EXERCISE:
Lines that include the word "function" should be copied from the listing that follows.

MATERIALS PROVIDED:
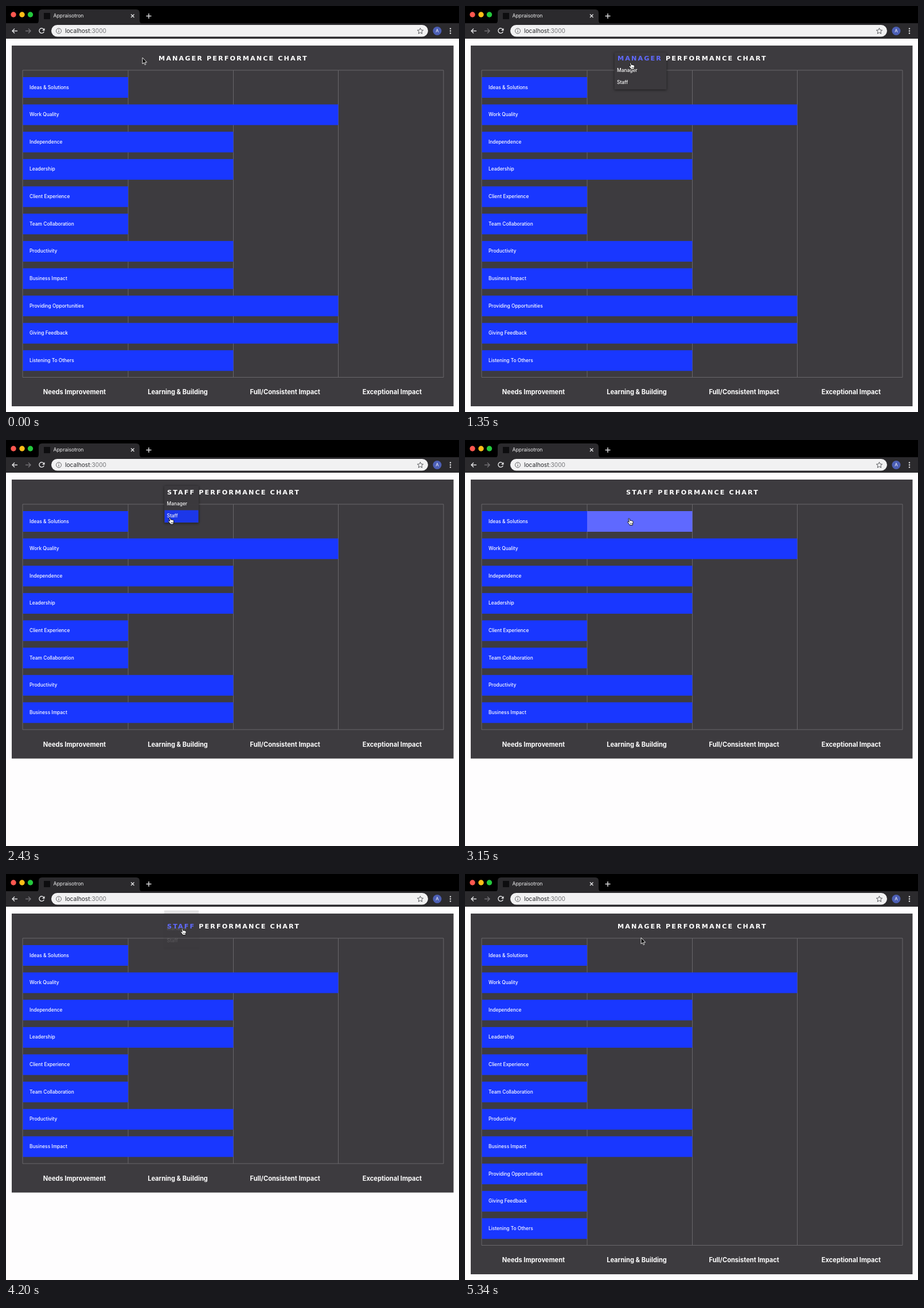
Write an HTML page that moves like this. It is 790 px wide and 708 px high and loops after 5.4 s.

```html
<!DOCTYPE html>
<html lang="en">
<head>
<meta charset="utf-8">
<title>Performance chart</title>
<style>
  html, body { margin: 0; width: 100%; height: 100%; overflow: hidden; background: #fefdfe; }
  svg { display: block; width: 790px; height: 708px; font-family: Inter, Roboto, sans-serif; }
  .label { font-size: 8.4px; font-weight: 500; fill: #fff; }
  .column { font-size: 11.1px; font-weight: 700; fill: #fff; text-anchor: middle; }
  .title { font: 700 11.2px "DejaVu Sans", sans-serif; letter-spacing: 2.1px; fill: #fff; }
  .grid { fill: none; stroke: #69676b; stroke-width: 1; }
  .icon { fill: none; stroke: #e4e4e6; stroke-width: 1.4; }
  #sheet { filter: drop-shadow(0 1px 2px rgba(0, 0, 0, .55)); }
</style>
</head>
<body>
<svg viewBox="0 0 790 708">
  <rect width="790" height="708" fill="#fefdfe"/>
  <g id="chrome">
    <rect width="790" height="32" fill="#000"/>
    <rect y="30" width="790" height="27" fill="#2b2a2d"/>
    <path d="M51 31q6 0 6-6V12q0-6 6-6H227q6 0 6 6V25q0 6 6 6z" fill="#2b2a2d"/>
    <circle cx="13" cy="15" r="4.7" fill="#ff5850"/>
    <circle cx="28" cy="15" r="4.7" fill="#ffbd18"/>
    <circle cx="42.500" cy="15" r="4.700" fill="#24c93c"/>
    <rect x="66" y="12" width="11" height="11" fill="#0d0d0f"/>
    <text x="82.500" y="20.300" font-size="8.700" fill="#f1f1f2">Appraisotron</text>
    <path class="icon" d="M218 14.500l5.500 5.500m0-5.500l-5.500 5.500"/>
    <path class="icon" stroke-width="1.700" d="M244.500 17.500h9m-4.500-4.500v9"/>
    <path class="icon" d="M20 43.500h-9m4-4l-4 4 4 4"/>
    <path class="icon" style="stroke:#737276" d="M34 43.500h9m-4-4l4 4-4 4"/>
    <path class="icon" d="M66 41a4.300 4.300 0 1 0 .3 3.500"/>
    <path d="M67.500 38.500v4.500h-4.500z" fill="#e4e4e6"/>
    <rect x="79" y="33" width="657" height="20.500" rx="10.250" fill="#f1f1f2"/>
    <circle cx="92" cy="43.500" r="4.500" fill="none" stroke="#5f6063"/>
    <path d="M92 43v3m0-5.200v1.100" stroke="#5f6063" stroke-width="1.100"/>
    <text x="103" y="47" font-size="10.200" fill="#222326">localhost<tspan fill="#737477">:3000</tspan></text>
    <path d="M722.500 38.500l1.500 3.300 3.600.4-2.700 2.400.8 3.600-3.200-1.900-3.200 1.900.8-3.600-2.700-2.400 3.600-.4z" fill="none" stroke="#55565a"/>
    <circle cx="752" cy="43.500" r="7.500" fill="#4c5fb5"/>
    <text x="752" y="46.400" font-size="8" fill="#fff" text-anchor="middle">A</text>
    <g fill="#e4e4e6">
      <circle cx="775" cy="39.500" r="1.200"/><circle cx="775" cy="43.500" r="1.200"/><circle cx="775" cy="47.500" r="1.200"/>
    </g>
  </g>

  <rect id="panel" x="10" y="69" width="770.5" fill="#3d3b3f"/>
  <path id="grid" class="grid"/>
  <g id="rows"></g>
  <rect id="cell" x="213" y="124" width="183.500" height="36" fill="#5f69ff"/>
  <g id="columns"></g>

  <g id="menu">
    <rect id="sheet" y="81" height="64.500" fill="#3b393d"/>
    <rect id="managerItem" y="102" height="21.500" fill="#1937ff"/>
    <rect id="staffItem" y="123.500" height="21.500" fill="#1937ff"/>
    <text id="managerText" class="label" y="115.200">Manager</text>
    <text id="staffText" class="label" y="136.400">Staff</text>
  </g>
  <text id="title" class="title" y="94.500"><tspan id="word"></tspan> PERFORMANCE CHART</text>

  <g id="cursor" stroke-linejoin="round">
    <path id="arrow" d="M0 0V11l2.500-2.300 1.700 3.900 1.700-.7-1.700-3.800H7.600z" fill="#000" stroke="#fff" stroke-width=".9"/>
    <g id="hand">
      <path d="M-1.500.8c-.2-1.300 1.500-1.500 1.900-.3l1 3.300c.3-.7 1.600-.7 1.800.2 .5-.6 1.700-.4 1.800.4 .6-.4 1.600-.1 1.600.9 .1 1.600.1 2.800-.5 4l-.4 2.200h-5l-.4-1.200-3.200-3.800c-.6-1 .5-1.800 1.400-1.100l1.300 1z" fill="#fff" stroke="#000" stroke-width=".9"/>
      <path d="M2 7.500v2.300m1.500-2.300v2.300m1.500-2.300v2.300" stroke="#000" stroke-width=".6"/>
    </g>
  </g>
</svg>
<script>
const LOOP = 5400, TO_STAFF = 2400, TO_MANAGER = 5040;
const EDGES = [29, 213, 396.5, 579.5, 763];
const COLUMNS = ["Needs Improvement", "Learning & Building", "Full/Consistent Impact", "Exceptional Impact"];
const SKILLS = [
  ["Ideas & Solutions", 1], ["Work Quality", 3], ["Independence", 2], ["Leadership", 2],
  ["Client Experience", 1], ["Team Collaboration", 1], ["Productivity", 2], ["Business Impact", 2],
  ["Providing Opportunities", 3], ["Giving Feedback", 3], ["Listening To Others", 2]
];
const STAFF_ROWS = 8;

// Cursor path as [time, x, y], eased between stops.
const PATH = [
  [0, 238, 90], [240, 238, 90], [720, 287, 92], [1050, 289, 99], [1500, 289, 99],
  [1960, 286, 135.5], [2500, 286, 135.5], [2900, 286.5, 137], [3170, 286.5, 137],
  [3500, 303, 104], [3900, 308, 101], [4040, 308, 99], [4130, 307.5, 95],
  [4500, 307.5, 95], [4760, 307, 111], [5400, 307, 111]
];

const $ = id => document.getElementById(id);
const set = (node, attrs) => { for (const k in attrs) node.setAttribute(k, attrs[k]); };
const add = (parent, tag, attrs, text = "") => {
  const node = document.createElementNS("http://www.w3.org/2000/svg", tag);
  set(node, attrs);
  node.textContent = text;
  return parent.appendChild(node);
};
const ramp = (t, start, length) => {
  const p = Math.min(1, Math.max(0, (t - start) / length));
  return p * p * (3 - 2 * p);
};
const pulse = (t, from, to, length) => ramp(t, from, length) - ramp(t, to, length);
const within = (t, from, to) => t >= from && t < to;
const show = (id, visible) => set($(id), { visibility: visible ? "visible" : "hidden" });
const mix = (a, b, p) => `rgb(${a.map((v, i) => Math.round(v + (b[i] - v) * p))})`;

const rows = SKILLS.map(([name], i) => {
  const g = add($("rows"), "g", { transform: `translate(0 ${124 + 47.63 * i})` });
  const bar = add(g, "rect", { x: 29.5, height: 36, fill: "#1937ff" });
  add(g, "text", { class: "label", x: 41, y: 20.6 }, name);
  return { g, bar };
});
COLUMNS.forEach((name, i) => add($("columns"), "text", {
  class: "column", x: [119.5, 299.5, 486.7, 673.5][i], y: 677
}, name));

function cursorAt(t) {
  const i = PATH.findIndex(stop => stop[0] > t);
  const [t0, x0, y0] = PATH[i - 1], [t1, x1, y1] = PATH[i];
  const p = ramp(t, t0, t1 - t0);
  return [x0 + (x1 - x0) * p, y0 + (y1 - y0) * p];
}

function drawChart(t, staff) {
  const bottom = staff ? 505 : 647.5;
  set($("panel"), { height: bottom - 18.5 });
  set($("grid"), {
    d: `M29 112H763V${bottom}H29Z` + EDGES.slice(1, 4).map(x => `M${x} 112V${bottom}`).join("")
  });
  set($("columns"), { transform: `translate(0 ${staff ? -142.5 : 0})` });
  rows.forEach(({ g, bar }, i) => {
    const extra = i >= STAFF_ROWS;
    const level = extra && t >= TO_MANAGER ? 1 : SKILLS[i][1];
    set(g, { visibility: staff && extra ? "hidden" : "visible" });
    set(bar, { width: EDGES[level] - 29.5 });
  });
  set($("cell"), { opacity: pulse(t, 2600, 3300, 100) });
}

function drawMenu(t, staff) {
  const open = pulse(t, 1050, TO_STAFF, 220) + pulse(t, 4150, TO_MANAGER, 220);
  const left = staff ? 276 : 260.5, width = staff ? 60 : 91;
  set($("menu"), { opacity: open, transform: `translate(0 ${-20 * (1 - open)})` });
  set($("sheet"), { x: left, width });
  for (const id of ["managerItem", "staffItem"]) set($(id), { x: left + .5, width: width - 1 });
  for (const id of ["managerText", "staffText"]) set($(id), { x: left + 4.5 });
  set($("managerItem"), { opacity: pulse(t, 1650, 1910, 200) + pulse(t, 4640, TO_MANAGER, 200) });
  set($("staffItem"), { opacity: pulse(t, 1910, TO_STAFF, 200) });

  const lit = pulse(t, 650, TO_STAFF - 120, 120) + pulse(t, 4050, 4700, 120);
  set($("title"), { x: staff ? 281 : 266 });
  set($("word"), { fill: mix([255, 255, 255], [96, 106, 255], lit) });
  $("word").textContent = staff ? "STAFF" : "MANAGER";
}

function draw(t) {
  const staff = within(t, TO_STAFF, TO_MANAGER);
  drawChart(t, staff);
  drawMenu(t, staff);
  const hand = within(t, 650, 3300) || within(t, 4050, 5160);
  show("hand", hand);
  show("arrow", !hand);
  set($("cursor"), { transform: `translate(${cursorAt(t)})` });
}

const start = performance.now();
function tick() {
  draw((performance.now() - start) % LOOP);
  requestAnimationFrame(tick);
}
tick();
</script>
</body>
</html>
```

ANSWER AREA:
function cursorAt(t) {
function drawChart(t, staff) {
function drawMenu(t, staff) {
function draw(t) {
function tick() {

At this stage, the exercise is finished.